|US8418381||Jun 7, 2011||Apr 16, 2013||The Burton Corporation||Lace system for footwear|
|US8474157||Aug 7, 2009||Jul 2, 2013||Pierre-Andre Senizergues||Footwear lacing system|
|US9044068 *||Jan 5, 2012||Jun 2, 2015||Tom Neale||Fastening system and method|
|US20040148801 *||Jan 5, 2004||Aug 5, 2004||Curet William D.||Adjustable shoelace|
|US20050283956 *||Jun 24, 2004||Dec 29, 2005||Ternasky Mitchell L||Shoelace retainer|
|US20130174391 *||Jan 5, 2012||Jul 11, 2013||Tom Neale||Fastening system and method|
|US20150272262 *||Mar 31, 2015||Oct 1, 2015||Sam Escamilla||Illuminated Shoe Insert|
|U.S. Classification||24/712.3, 24/712.5, 24/712.1|
|Cooperative Classification||Y10T24/3703, Y10T24/3713, Y10T24/3708, A43C7/005, A43C7/00|
|European Classification||A43C7/00, A43C7/00B|
|Jun 21, 1994||REMI||Maintenance fee reminder mailed|
|Nov 13, 1994||LAPS||Lapse for failure to pay maintenance fees|

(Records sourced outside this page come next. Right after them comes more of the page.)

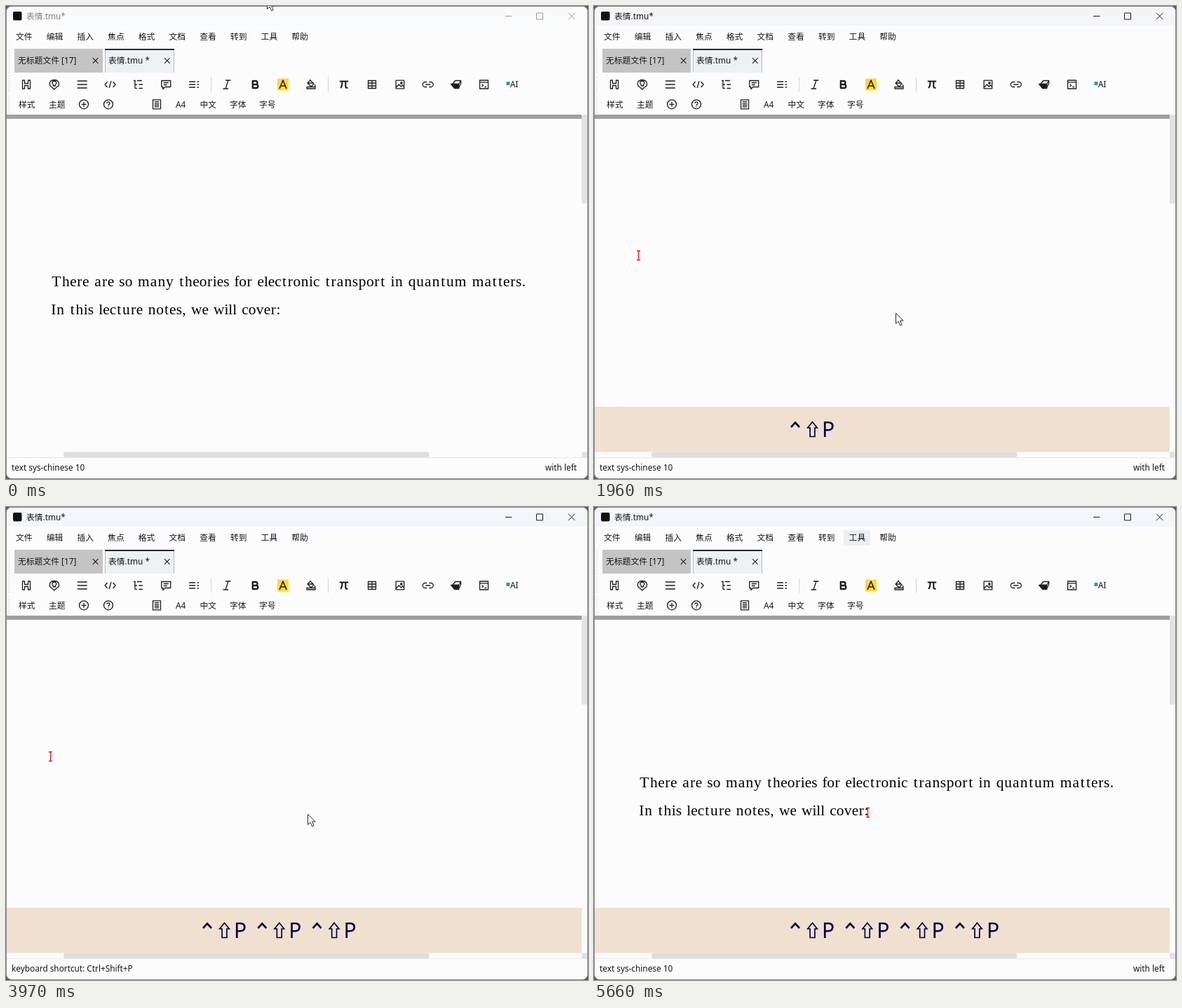
An HTML page for the animation above (5.9 s loop, 830 by 675 pixels).

```html
<!DOCTYPE html>
<html lang="zh-CN">
<head>
<meta charset="utf-8">
<title>Editor</title>
<style>
html, body { margin: 0; width: 100%; height: 100%; overflow: hidden; background: #5c5c5c; }
svg { display: block; width: 100vw; height: 100vh; }
text { font: 11.8px "Noto Sans", "Noto Sans CJK SC", "Noto Sans CJK", sans-serif; fill: #161616; white-space: pre; }
.doc text { font: 21.4px "Liberation Serif", serif; fill: #000; }
.key text { font-size: 30px; fill: #000040; }
.ico { fill: none; stroke: #1c1c1c; stroke-width: 1.3; stroke-linejoin: round; }
</style>
</head>
<body>
<svg id="stage" viewBox="0 0 830 675"></svg>
<script>
const LOOP = 5900, INK = '#1c1c1c';
const stage = document.getElementById('stage');

const rect = (x, y, w, h, fill, more = '') =>
  `<rect x="${x}" y="${y}" width="${w}" height="${h}" fill="${fill}" ${more}/>`;
const label = (x, y, s, more = '') => `<text x="${x}" y="${y}" ${more}>${s}</text>`;
const line = (d, color = INK, w = 1) =>
  `<path d="${d}" fill="none" stroke="${color}" stroke-width="${w}"/>`;
const group = (id, body, more = '') => `<g id="${id}" ${more}>${body}</g>`;

const ring = 'M-6.5 0a6.5 6.5 0 1 0 13 0a6.5 6.5 0 1 0-13 0';
const scroll = 'M-6-5.5h12M-4-5.5q-3 3 0 4h8q3-1 0-4M-2-1.5v5q0 2 3 2h5v-3h-5M-2 1.5h5';
// Icon outlines around their centre; "fill:" marks a solid part.
const icons = {
  heading: 'M-5.5-6h3v4.5h5V-6h3V6h-3V1.5h-5V6h-3z',
  idea: 'M-3.2 4C-9 1-7-6.5 0-6.5S9 1 3.2 4L0 7zM-1.5 2v-2q-2-1-1.5-3 1-2 3-2t3 2q.5 2-1.5 3v2z',
  lines: 'M-7-5h14M-7 0h14M-7 5h14',
  code: 'M-4-4l-3.5 4 3.5 4M4-4l3.5 4-3.5 4M1.5-5l-3 10',
  outline: 'M-6.5-5.5h3M-1.5-5.5h7M-4.5-5v9.5q0 1 1 1h2M-4.5 0h3M1 0h5.5M1 5.5h5.5',
  note: 'M-6.5-5.5h13v9h-8l-3 3v-3h-2zM-3.5-2.5h7M-3.5.5h5',
  listR: 'M-7-4h9M-7 0h9M-7 4h9M4.5-4h2.5M4.5 0h2.5M4.5 4h2.5',
  listL: 'M-3-4h10M-3 0h10M-3 4h10M-7-4h2.5M-7 0h2.5M-7 4h2.5',
  italic: 'M-2-6h7.5M-5.5 6h7.5M2-6l-4 12',
  bold: 'M-3.5-5h4.2a2.4 2.4 0 0 1 0 5h-4.2zM-3.5 0h5a2.5 2.5 0 0 1 0 5h-5z',
  letterA: 'M-5 6L0-6 5 6M-3.2 2h6.4',
  bucket: 'M-1.5-6.5l5.5 5.5-4 4-5-5 4.5-4.5M-4.5-2h8M5 0q2 3 0 3M-6 3.5h12v2.5h-12z',
  pi: 'M-6.2-4.5h12.4M-2.5-4.5c0 5-.6 8-2.5 9.5M2.3-4.5v7q0 3 3.2 2',
  table: 'M-5.5-5.5h11v11h-11zM-5.5-2h11M-5.5 2h11M0-5.5v11',
  image: 'M-5.8-5.8h11.6v11.6h-11.6zM-5.5 4l4-4 3 3 2-2 2.5 2.5M1-3h2v2h-2z',
  link: 'M-1.5-3.5h-2.5a3.5 3.5 0 0 0 0 7h2.5M1.5-3.5h2.5a3.5 3.5 0 0 1 0 7h-2.5M-3.5 0h7',
  eraser: 'M-1-5.5h8l-3 5h-9zM4-.5l3-5v4l-3 6',
  eraserBase: 'fill:M-7-.5h11v6h-6z',
  shell: 'M-6-6h12v12h-12zM-6-3.2h12M-3-.5l2 1.8-2 1.8M.8 3.5h2.8',
  plus: ring + 'M0-3.5v7M-3.5 0h7',
  help: ring + 'M-2-1.4a2 2 0 1 1 3.2 1.5q-1.2.7-1.2 1.8M0 3.2v1.1',
  page: 'M-5.5-6.5h11v13h-11zM-3.2-3.6h6.4M-3.2-1.2h6.4M-3.2 1.2h6.4M-3.2 3.6h6.4',
  lambda: 'M-5-5h2.5q1 0 1.5 1l4 8q.5 1 2 1M-.2-1.5l-4.3 6.5',
  thumb: 'M-4.5 5.5v-5l4-6q2 0 1 3l-.6 2h4q1.5 2-.4 6h-8',
  tree: 'M-5.5-6v12M-5.5-4.5h11M-5.5 0h11M-5.5 4.5h11',
  plusMinus: 'M-4-6v6M-7-3h6M1 4h6M5-5l-9 10',
  percent: 'M5-5l-10 10M-5-4h3v3h-3zM1 0l5 5M6 0l-5 5',
  tee: 'M-5-5.5h10M0-5.5v11',
  brackets: 'M-5-5.5h-3v11h3M5-5.5h3v11h-3',
  dots: 'fill:M-5-1h2.5v2.5h-2.5zM-1.2-1h2.5v2.5h-2.5zM2.6-1h2.5v2.5h-2.5z',
  fold: scroll, foldNext: scroll + 'M3 1l3 3',
  top: 'M-6.5-4.5h13M-6.5 5l6.5-6.5 6.5 6.5',
  up: 'M-7 3.5l7-7 7 7',
  down: 'M-7-3.5l7 7 7-7',
  bottom: 'M-6.5 4.5h13M-6.5-5l6.5 6.5 6.5-6.5',
  inLeft: 'M-5.5-2.5v-3.2h11v11.4h-11v-3.2M3-0h-9M-3.5-2.5l-2.5 2.5 2.5 2.5',
  outRight: 'M5.5-2.5v-3.2h-11v11.4h11v-3.2M-3-0h9M3.5-2.5l2.5 2.5-2.5 2.5',
  cancel: ring + 'M-2.5-2.5l5 5M2.5-2.5l-5 5',
  wrench: 'M-6 4.5l5-5q-1-4 2-5.5h2l-2 3 2 2 3-2q1 5-4.5 5.5l-5 5q-1.5.5-2.5-3z',
  gear: 'M-1.5-6.5h3l.6 2 2 .8 2-1 1.5 2.5-1.5 1.5v1.5l1.5 1.5-1.5 2.5-2-.8-2 1-.6 1.8h-3l-.6-1.8-2-1-2 .8-1.5-2.5 1.5-1.5v-1.5l-1.5-1.5 1.5-2.5 2 1 2-.8zM-2 0a2 2 0 1 0 4 0a2 2 0 1 0-4 0'
};
const icon = (name, x, y, w = 1.3, color = INK) => {
  const solid = icons[name].startsWith('fill:');
  return `<path class="ico" transform="translate(${x} ${y})" d="${icons[name].replace('fill:', '')}" ` +
    `style="stroke:${color};stroke-width:${w}${solid ? ';fill:' + color : ''}"/>`;
};
const iconRow = (names, x, step, y) =>
  names.split(' ').map((n, i) => n === '-' ? '' : icon(n, x + i * step, y)).join('');
const menu = names => names.split(' ').map((s, i) => label(14 + i * 43.7, 48.3, s)).join('');
const divider = x => line(`M${x} 101.5v21`, '#d4d4d4');
const cross = (x, y, r, color = INK) =>
  line(`M${x - r} ${y - r}l${2 * r} ${2 * r}M${x + r} ${y - r}l${-2 * r} ${2 * r}`, color, 1.1);

// Document lines are set on Computer Modern advance widths.
const advances = {
  278: 'iIl,:.', 306: 'f', 333: ' ', 361: 'I', 389: 't', 392: 'r', 394: 's', 444: 'ec',
  500: 'ao', 528: 'vyq', 556: 'hnup', 722: 'Tw', 833: 'm'
};
const advance = {};
for (const w in advances) for (const c of advances[w]) advance[c] = w * 0.02134;
const pen = document.createElement('canvas').getContext('2d');
pen.font = '21.4px "Liberation Serif", serif';
function typeset(x, y, s) {
  const xs = [...s].map(c => {
    const at = x + (advance[c] - pen.measureText(c).width) / 2;
    x += advance[c];
    return at.toFixed(2);
  });
  return label(xs.join(' '), y, s);
}

const chord = i => `<g class="key" id="key${i}" transform="translate(${280 + i * 78.3} 0)">` +
  line('M1 601l6-6.5 6 6.5', '#000040', 2.6) +
  line('M31.5 593.5l-6.8 8.5h3.4v12.5h6.8V602h3.4z', '#000040', 1.7) +
  label(45, 614.5, 'P') + '</g>';

const textBars = menu('文件 编辑 插入 焦点 格式 文档 查看 转到 工具 帮助') +
  iconRow('heading idea lines code outline note listR', 29, 39.85, 112) +
  divider(292.5) + icon('italic', 315, 112) + icon('bold', 355.3, 112, 2.3) +
  rect(387, 103.5, 16, 17, '#ffd83f') + icon('letterA', 395, 112, 1.6) + icon('bucket', 435, 112) +
  divider(459.5) + icon('pi', 482, 112, 2.1) +
  iconRow('table image link eraser shell', 522, 39.9, 112) + icon('eraserBase', 641.7, 112) +
  rect(713.5, 108, 5, 5, '#2ba86a') + label(719, 116, 'AI', 'font-weight="500"') +
  label(18, 144.8, '样式') + label(61, 144.8, '主题') + icon('plus', 111, 140.3) +
  icon('help', 146, 140.3) + icon('page', 215, 140.3) + label(242, 144.8, 'A4') +
  label(276.5, 144.8, '中文') + label(319, 144.8, '字体') + label(361, 144.8, '字号');

const sourceBars = menu('文件 编辑 插入 源码 焦点 格式 文档 查看 转到 工具 帮助') +
  iconRow('listL - thumb tree', 29, 39.8, 112) + icon('lambda', 69, 112, 1.8) + divider(172.5) +
  iconRow('plusMinus percent - brackets', 196, 39.9, 112) + icon('tee', 276, 112, 1.7) +
  icon('dots', 315.7, 112, 0) + divider(339.5) + iconRow('fold foldNext foldNext', 363, 40, 112) +
  divider(466.5) + icon('italic', 489, 112) + icon('bold', 530, 112, 2.3) + icon('bucket', 570, 112) +
  iconRow('top up down bottom', 26.3, 34.7, 140.3) + label(192, 144.8, '显示序言') +
  icon('inLeft', 265, 140.3) + icon('outRight', 300, 140.3) +
  icon('cancel', 334.8, 140.3, 1.4, '#d40f1c') + iconRow('wrench gear help', 369.7, 34.6, 140.3);

const handle = (y, h) => `<path d="M4.5 ${y}v${h}" stroke="#bdbdbd" stroke-dasharray="1 2"/>`;

stage.innerHTML =
  rect(0, 0, 830, 675, '#5c5c5c') +
  rect(.5, .5, 829, 674, '#fcfcfc', 'rx="7.5" stroke="#858585"') +
  group('titleBar', '<path d="M1 28V8q0-7 7-7h814q7 0 7 7v20z"/>') +
  rect(10, 8, 12.5, 12.5, '#111', 'rx="2"') +
  group('title', label(29, 18.8, '表情.tmu*')) +
  group('controls', '<path d="M712 14.5h9.5M756.5 10h9v9h-9zM802 9.8l9.4 9.4M811.4 9.8l-9.4 9.4"/>', 'fill="none"') +
  handle(62, 34) + handle(100, 24) + handle(128, 25) +
  rect(12, 61, 126, 34, '#c4c4c4') + label(17, 82.3, '无标题文件 [17]') + cross(127.6, 78, 3.8) +
  rect(141, 61, 99, 34, '#edf1f3') + line('M141.5 62v33M239.5 62v33', '#b5b9bb') +
  rect(141, 61, 99, 2, '#262a2c') + label(146, 82.3, '表情.tmu *') + cross(229.8, 78, 3.8) +
  group('hover', rect(356, 33, 38, 22, '#eceff2')) +
  group('textBars', textBars) + group('sourceBars', sourceBars) +
  rect(1, 155, 820, 6, '#a0a0a0') +
  rect(821, 155, 8, 127, '#e2e2e2', 'rx="2"') +
  group('prose', typeset(64, 400, 'There are so many theories for electronic transport in quantum matters.') +
    typeset(64, 440.3, 'In this lecture notes, we will cover:'), 'class="doc"') +
  group('caret', line('M-2.5 .5h5M0 .5v13M-2.5 13.5h5', '#e8101c', 1.3)) +
  group('banner', rect(1, 572, 820, 64.5, '#f0e0d0') + [0, 1, 2, 3].map(chord).join('')) +
  rect(82, 636.5, 521.5, 7.5, '#dedede', 'rx="3"') + rect(821, 636.5, 8, 7.5, '#e2e2e2') +
  line('M1 644.5h828', '#e6e6e6') +
  group('status', label(8, 663, 'text sys-chinese 10') + label(814, 663, 'with left', 'text-anchor="end"')) +
  group('shortcut', label(8, 663, 'keyboard shortcut: Ctrl+Shift+P')) +
  group('mouse', '<path d="M.5 .5V15.3L4 12l2.6 5.8 2.5-1.1L6.6 11h4.6z" fill="#fff" stroke="#2a2a2a" stroke-linejoin="round"/>');

const el = {};
stage.querySelectorAll('[id]').forEach(e => el[e.id] = e);
const show = (id, on) => el[id].style.display = on ? '' : 'none';
const within = (t, spans) => spans.some(([a, b]) => t >= a && t < b);

// Pointer keys: time, x, y
const path = [
  [0, 372, -11], [180, 390, 45], [300, 407, 117], [420, 432, 300], [510, 450, 470], [600, 460, 556],
  [650, 456, 542], [710, 444, 490], [770, 437, 461], [830, 430, 438], [5003, 430, 438],
  [5120, 495, 350], [5230, 437, 195], [5290, 428, 140], [5350, 407, 112], [5420, 387, 63],
  [5500, 395, 30], [5570, 380, 5], [5620, 363, -17.5], [LOOP, 363, -17.5]
];
const moves = [[0, 50, 50], [50, 600, 550 / 12], [600, 650, 50], [650, 830, 60], [5050, 5620, 47.5]];
function pointer(t) {
  const m = moves.find(([a, b]) => t >= a && t < b);
  if (m) t = m[0] + Math.floor((t - m[0]) / m[2] + 1e-6) * m[2];
  else if (t < 5050) t = 830;
  const i = path.findIndex(k => k[0] > t);
  const [a, b] = [path[i - 1], path[i]], f = (t - a[0]) / (b[0] - a[0]);
  return [a[1] + (b[1] - a[1]) * f, a[2] + (b[2] - a[2]) * f];
}

function render(t) {
  const active = t >= 710;
  const cleared = within(t, [[1960, 3320], [3970, 4500]]);
  const source = within(t, [[2290, 3610], [4320, 4830]]);
  const shortcut = within(t, [[2290, 5430]]);
  const presses = [1960, 3320, 3970, 4500].filter(k => t >= k).length;

  el.titleBar.setAttribute('fill', active ? '#f3f5f9' : '#f9fafb');
  el.title.style.opacity = active ? 1 : .52;
  el.controls.setAttribute('stroke', active ? '#1c1c1c' : '#9a9a9a');
  show('textBars', !source);
  show('sourceBars', source);
  show('hover', t >= 5430);
  show('prose', !cleared);
  show('caret', active);
  el.caret.setAttribute('transform', cleared ? 'translate(63.5 349)' : 'translate(390.5 429)');
  show('banner', presses > 0);
  for (let i = 0; i < 4; i++) show('key' + i, i < presses);
  show('status', !shortcut);
  show('shortcut', shortcut);
  show('mouse', t < 5660);
  el.mouse.setAttribute('transform', `translate(${pointer(t).map(v => v.toFixed(1))})`);
}

const start = performance.now();
function tick() {
  render((performance.now() - start) % LOOP);
  requestAnimationFrame(tick);
}
tick();
</script>
</body>
</html>
```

|Jan 24, 1995||FP||Expired due to failure to pay maintenance fee|
Effective date: 19941116